• [TASK TO COMPLETE] When the string "frame" is part of a line in the data below, report the whole line.

• [SUPPLIED RECORDS]
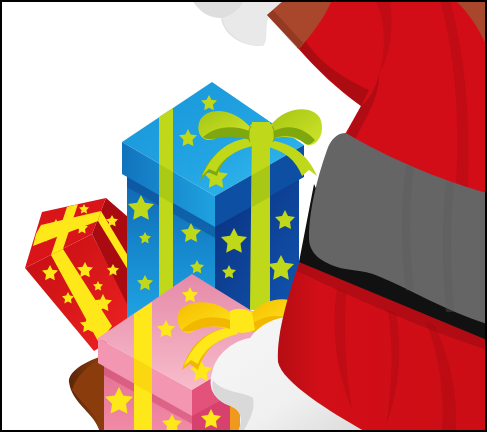
<!DOCTYPE html>
<html lang="en">
<head>
<meta charset="utf-8">
<title>Santa with presents</title>
<style>
:root {
  --frame: #000;
  --paper: #fff;
  --coat: #d30d17;
  --coat-dark: #8f0a10;
  --cuff: #a8472b;
  --belt: #656565;
  --belt-edge: #111;
  --lime: #bfd91a;
  --lime-dark: #7fa80e;
  --yellow: #ffe81a;
  --gold: #f2b800;
  --pink: #f296b2;
  --sack: #8a3c0c;
}
html, body { margin: 0; overflow: hidden; background: var(--paper); }
svg { display: block; width: 487px; height: 432px; }
.lime { fill: var(--lime); }
.lime-dark { fill: var(--lime-dark); }
.yellow { fill: var(--yellow); }
.gold { fill: var(--gold); }
</style>
</head>
<body>
<svg viewBox="0 0 487 432" role="img" aria-label="Santa in a red coat and black belt beside wrapped presents">
  <defs>
    <polygon id="star" points="0,-10 3,-4 10,-3 5,2 6,9 0,6 -6,9 -5,2 -10,-3 -3,-4"/>
    <linearGradient id="blue-top" x1="0" y1="0" x2="1" y2="1">
      <stop offset="0" stop-color="#1795d8"/><stop offset=".55" stop-color="#22a3e2"/><stop offset="1" stop-color="#35bdf0"/>
    </linearGradient>
    <linearGradient id="blue-lid" x1="0" y1="0" x2="1" y2="0">
      <stop offset="0" stop-color="#1173bd"/><stop offset="1" stop-color="#1fa2e0"/>
    </linearGradient>
    <linearGradient id="blue-left" x1="0" y1="0" x2="0" y2="1">
      <stop offset="0" stop-color="#0f62ae"/><stop offset=".5" stop-color="#1687cc"/><stop offset="1" stop-color="#1fa3e2"/>
    </linearGradient>
    <linearGradient id="blue-right" x1="0" y1="0" x2="1" y2="1">
      <stop offset="0" stop-color="#0a2f7c"/><stop offset="1" stop-color="#1155b0"/>
    </linearGradient>
    <linearGradient id="pink-top" x1="0" y1="0" x2="0" y2="1">
      <stop offset="0" stop-color="#e58aa8"/><stop offset="1" stop-color="#f8bccb"/>
    </linearGradient>
    <linearGradient id="pink-left" x1="0" y1="0" x2="0" y2="1">
      <stop offset="0" stop-color="#e0708f"/><stop offset="1" stop-color="#f28ba8"/>
    </linearGradient>
    <linearGradient id="red-front" x1="0" y1="0" x2="1" y2="1">
      <stop offset="0" stop-color="#c30d12"/><stop offset="1" stop-color="#ee2222"/>
    </linearGradient>
    <linearGradient id="lime-loop" x1="0" y1="0" x2="1" y2="1">
      <stop offset="0" stop-color="#a4c512"/><stop offset="1" stop-color="#d0e52c"/>
    </linearGradient>
    <linearGradient id="gold-loop" x1="0" y1="0" x2="1" y2="1">
      <stop offset="0" stop-color="#f5bd00"/><stop offset="1" stop-color="#ffe41c"/>
    </linearGradient>
    <linearGradient id="fur" x1="0" y1="0" x2="1" y2="1">
      <stop offset="0" stop-color="#f7f7f7"/><stop offset=".6" stop-color="#f0f0f0"/><stop offset="1" stop-color="#d8d8d8"/>
    </linearGradient>
    <linearGradient id="coat-skirt" x1="0" y1="0" x2="1" y2="0">
      <stop offset="0" stop-color="#b50d13"/><stop offset=".2" stop-color="#d20e17"/><stop offset="1" stop-color="#cc0d15"/>
    </linearGradient>
    <linearGradient id="sack-shade" x1="0" y1="0" x2="1" y2="0">
      <stop offset="0" stop-color="#5d2507"/><stop offset="1" stop-color="#a54d12"/>
    </linearGradient>
  </defs>

  <rect width="487" height="432" fill="var(--paper)"/>

  <g id="red-present">
    <polygon points="42,212 106,198 92,234 25,268" fill="#d9151a"/>
    <polygon points="25,268 92,234 128,304 128,330 94,351" fill="url(#red-front)"/>
    <polygon points="106,198 128,217 128,306 92,234" fill="#a90b10"/>
    <g class="yellow">
      <polygon points="67,207 78,204 63,249 51,255"/>
      <polygon points="36,234 41,225 101,211 98,221 33,246"/>
      <polygon points="51,255 63,249 112,326 99,343"/>
      <polygon points="101,211 98,221 128,270 128,256"/>
      <use href="#star" transform="translate(56 225) scale(.6)"/>
      <use href="#star" transform="translate(84 209) scale(.5)"/>
      <use href="#star" transform="translate(82 228) scale(.6)"/>
      <use href="#star" transform="translate(43 236) scale(.6)"/>
      <use href="#star" transform="translate(50 273) scale(.8)"/>
      <use href="#star" transform="translate(68 298) scale(.6)"/>
      <use href="#star" transform="translate(88 325) scale(.8)"/>
      <use href="#star" transform="translate(85 270) scale(.8)"/>
      <use href="#star" transform="translate(103 303) scale(.9)"/>
      <use href="#star" transform="translate(98 286) scale(.5)"/>
      <use href="#star" transform="translate(112 221) scale(.6)"/>
      <use href="#star" transform="translate(113 270) scale(.6)"/>
    </g>
  </g>

  <g id="blue-present">
    <polygon points="127,172 215,222 215,320 127,320" fill="url(#blue-left)"/>
    <polygon points="215,222 299,174 299,310 215,310" fill="url(#blue-right)"/>
    <polygon points="212,82 304,145 215,196 122,142" fill="url(#blue-top)"/>
    <polygon points="122,142 215,196 215,227 122,174" fill="url(#blue-lid)"/>
    <polygon points="215,196 304,145 304,177 215,227" fill="#0d4fa3"/>
    <polygon points="127,177 215,227 215,238 127,187" fill="#0a4a94" opacity=".5"/>
    <g class="lime">
      <polygon points="159,117 173,108 173,300 159,300"/>
      <polygon points="252,122 270,122 270,310 250,310"/>
      <use href="#star" transform="translate(209 103) scale(.8)"/>
      <use href="#star" transform="translate(188 138) scale(.9)"/>
      <use href="#star" transform="translate(216 177) scale(1.2)"/>
      <use href="#star" transform="translate(141 208) scale(1.3)"/>
      <use href="#star" transform="translate(145 238) scale(.6)"/>
      <use href="#star" transform="translate(145 283) scale(.8)"/>
      <use href="#star" transform="translate(191 233) scale(1)"/>
      <use href="#star" transform="translate(197 267) scale(.7)"/>
      <use href="#star" transform="translate(234 241) scale(1.3)"/>
      <use href="#star" transform="translate(229 272) scale(.7)"/>
      <use href="#star" transform="translate(285 220) scale(1)"/>
      <use href="#star" transform="translate(281 268) scale(1.3)"/>
    </g>
    <polygon class="lime-dark" points="159,164 173,172 173,204 159,196" opacity=".3"/>
    <polygon class="lime-dark" points="252,175 270,165 270,197 252,207" opacity=".35"/>
    <g id="lime-bow">
      <path class="lime-dark" d="M252 140C228 140 208 154 200 181L208 172L217 176C222 160 234 148 256 144Z"/>
      <path class="lime" d="M254 138C232 138 214 150 202 176L209 169L216 172C222 158 238 148 258 145Z"/>
      <path class="lime" d="M268 140C290 142 308 154 317 176L309 170L302 176C296 160 284 150 264 146Z"/>
      <path fill="url(#lime-loop)" d="M250 127C234 108 208 106 200 120C194 136 206 144 216 138C226 132 238 136 250 140Z"/>
      <path class="lime-dark" d="M250 131C236 126 218 124 203 137C212 144 222 131 250 140Z"/>
      <path fill="url(#lime-loop)" d="M271 125C284 107 312 104 320 118C326 132 318 147 307 145C300 139 288 134 272 139Z"/>
      <path class="lime-dark" d="M272 132C286 124 302 126 315 140C310 146 306 145 303 142C294 135 284 134 272 139Z"/>
      <path class="lime" d="M250 125Q262 119 273 125L274 142Q262 149 249 142Z"/>
      <path d="M251 126Q246 134 250 142M272 126Q277 134 273 142" fill="none" stroke="var(--lime-dark)"/>
    </g>
  </g>

  <g id="sack">
    <path d="M102 356C84 362 68 372 69 382C72 404 94 412 100 432H122V366Z" fill="url(#sack-shade)"/>
    <path d="M102 357C88 366 76 376 72 390C84 406 98 416 104 432H110V364Z" fill="var(--sack)"/>
    <path d="M226 400H240V432H224Z" fill="#ef9a1c"/>
  </g>

  <g id="pink-present">
    <polygon points="104,360 192,410 192,432 104,432" fill="url(#pink-left)"/>
    <polygon points="192,408 230,388 230,432 192,432" fill="#d6416d"/>
    <polygon points="192,274 286,332 192,390 98,338" fill="url(#pink-top)"/>
    <polygon points="98,338 192,390 192,416 98,363" fill="var(--pink)"/>
    <polygon points="192,390 250,355 240,390 192,416" fill="#e2527b"/>
    <polygon points="104,367 192,416 192,424 104,375" fill="#c93f68" opacity=".45"/>
    <g class="yellow">
      <polygon points="134,314 152,302 152,432 134,432"/>
      <use href="#star" transform="translate(190 295) scale(.8)"/>
      <use href="#star" transform="translate(166 329) scale(.9)"/>
      <use href="#star" transform="translate(201 371) scale(1.1)"/>
      <use href="#star" transform="translate(119 401) scale(1.4)"/>
      <use href="#star" transform="translate(172 424) scale(1)"/>
      <use href="#star" transform="translate(211 419) scale(1)"/>
    </g>
    <polygon class="gold" points="134,358 152,368 152,394 134,384" opacity=".35"/>
    <g id="gold-bow">
      <path class="gold" d="M232 327C206 330 190 344 182 370L190 364L198 370C204 352 214 340 236 334Z"/>
      <path class="yellow" d="M234 327C212 328 194 342 184 366L191 360L198 364C204 348 220 338 238 334Z"/>
      <path fill="url(#gold-loop)" d="M230 312C212 298 186 300 179 312C174 328 186 338 195 330C206 324 218 326 232 330Z"/>
      <path class="gold" d="M230 320C214 315 196 316 182 330C192 336 206 320 230 329Z"/>
      <path fill="url(#gold-loop)" d="M250 314Q268 296 290 300V330L252 330Z"/>
      <path class="gold" d="M252 324Q268 312 290 318V332L252 332Z"/>
      <path class="yellow" d="M230 311Q240 306 252 312L255 330Q242 336 230 330Z"/>
    </g>
  </g>

  <g id="santa">
    <path id="glove" d="M192 0C200 13 210 18 221 18C224 36 243 47 263 46C269 38 264 29 268 18L290 0Z" fill="#dedede"/>
    <path d="M222 18C230 16 240 10 244 0H288L268 16C264 28 269 38 263 46C244 46 226 36 222 18Z" fill="#e9e9e9"/>
    <path id="coat-trim" d="M212 373C216 352 236 340 250 338C260 324 274 318 288 317L296 350L380 432H238C245 417 240 409 228 405C212 398 208 386 212 373Z" fill="url(#fur)"/>
    <path d="M213 380C222 393 246 392 253 398C256 412 246 426 243 432H238C244 417 240 409 228 405C216 400 210 391 213 380Z" fill="#d9d9d9"/>
    <path id="coat-body" d="M330 0H487V196C440 184 386 160 344 136L361 106C338 90 317 70 297 47Z" fill="var(--coat)"/>
    <path d="M297 47C318 70 340 90 361 106L369 90C344 78 320 64 305 40Z" fill="var(--coat-dark)" opacity=".55"/>
    <path d="M361 106C370 98 376 88 379 74C380 92 370 112 354 141L346 135Z" fill="var(--coat-dark)" opacity=".5"/>
    <path d="M379 74C386 50 386 24 376 0H390C394 30 390 56 379 74ZM440 0Q462 80 456 184L468 188Q472 80 450 0Z" fill="var(--coat-dark)" opacity=".25"/>
    <path id="cuff" d="M267 15L284 0H332C325 17 312 34 299 49Z" fill="var(--cuff)"/>
    <path d="M267 15L273 10C284 22 294 33 303 43L298 49Z" fill="#7c2a18" opacity=".45"/>
    <path id="collar" d="M455 0H487V47C479 28 468 12 455 0Z" fill="var(--cuff)"/>
    <path id="coat-skirt-shape" d="M300 260L487 335V432H366C330 412 282 382 278 362C276 332 290 290 300 260Z" fill="url(#coat-skirt)"/>
    <path d="M300 261L487 336V350C420 328 350 296 297 271Z" fill="var(--coat-dark)" opacity=".45"/>
    <path d="M337 288Q328 350 352 410Q342 350 346 292ZM426 322Q446 372 442 432H456Q458 372 434 325ZM388 310Q396 362 386 426Q406 370 396 313Z" fill="var(--coat-dark)" opacity=".28"/>
    <path id="belt-back" d="M314 184L299 262L487 340V300L340 240Z" fill="var(--belt-edge)"/>
    <path id="belt-face" d="M346 133C388 158 440 180 487 193V324C446 311 412 290 378 276C362 269 348 271 337 267C322 262 309 254 309 238C309 206 320 170 327 150C331 139 337 133 346 133Z" fill="var(--belt)"/>
    <path d="M410 166Q402 225 410 290M450 182Q444 240 450 312" fill="none" stroke="#5a5a5a" stroke-width="8" opacity=".35"/>
  </g>

  <rect id="frame" x="1" y="1" width="485" height="430" fill="none" stroke="var(--frame)" stroke-width="2"/>
</svg>
</body>
</html>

• [EXERCISE SOLUTION]
  --frame: #000;
  <rect id="frame" x="1" y="1" width="485" height="430" fill="none" stroke="var(--frame)" stroke-width="2"/>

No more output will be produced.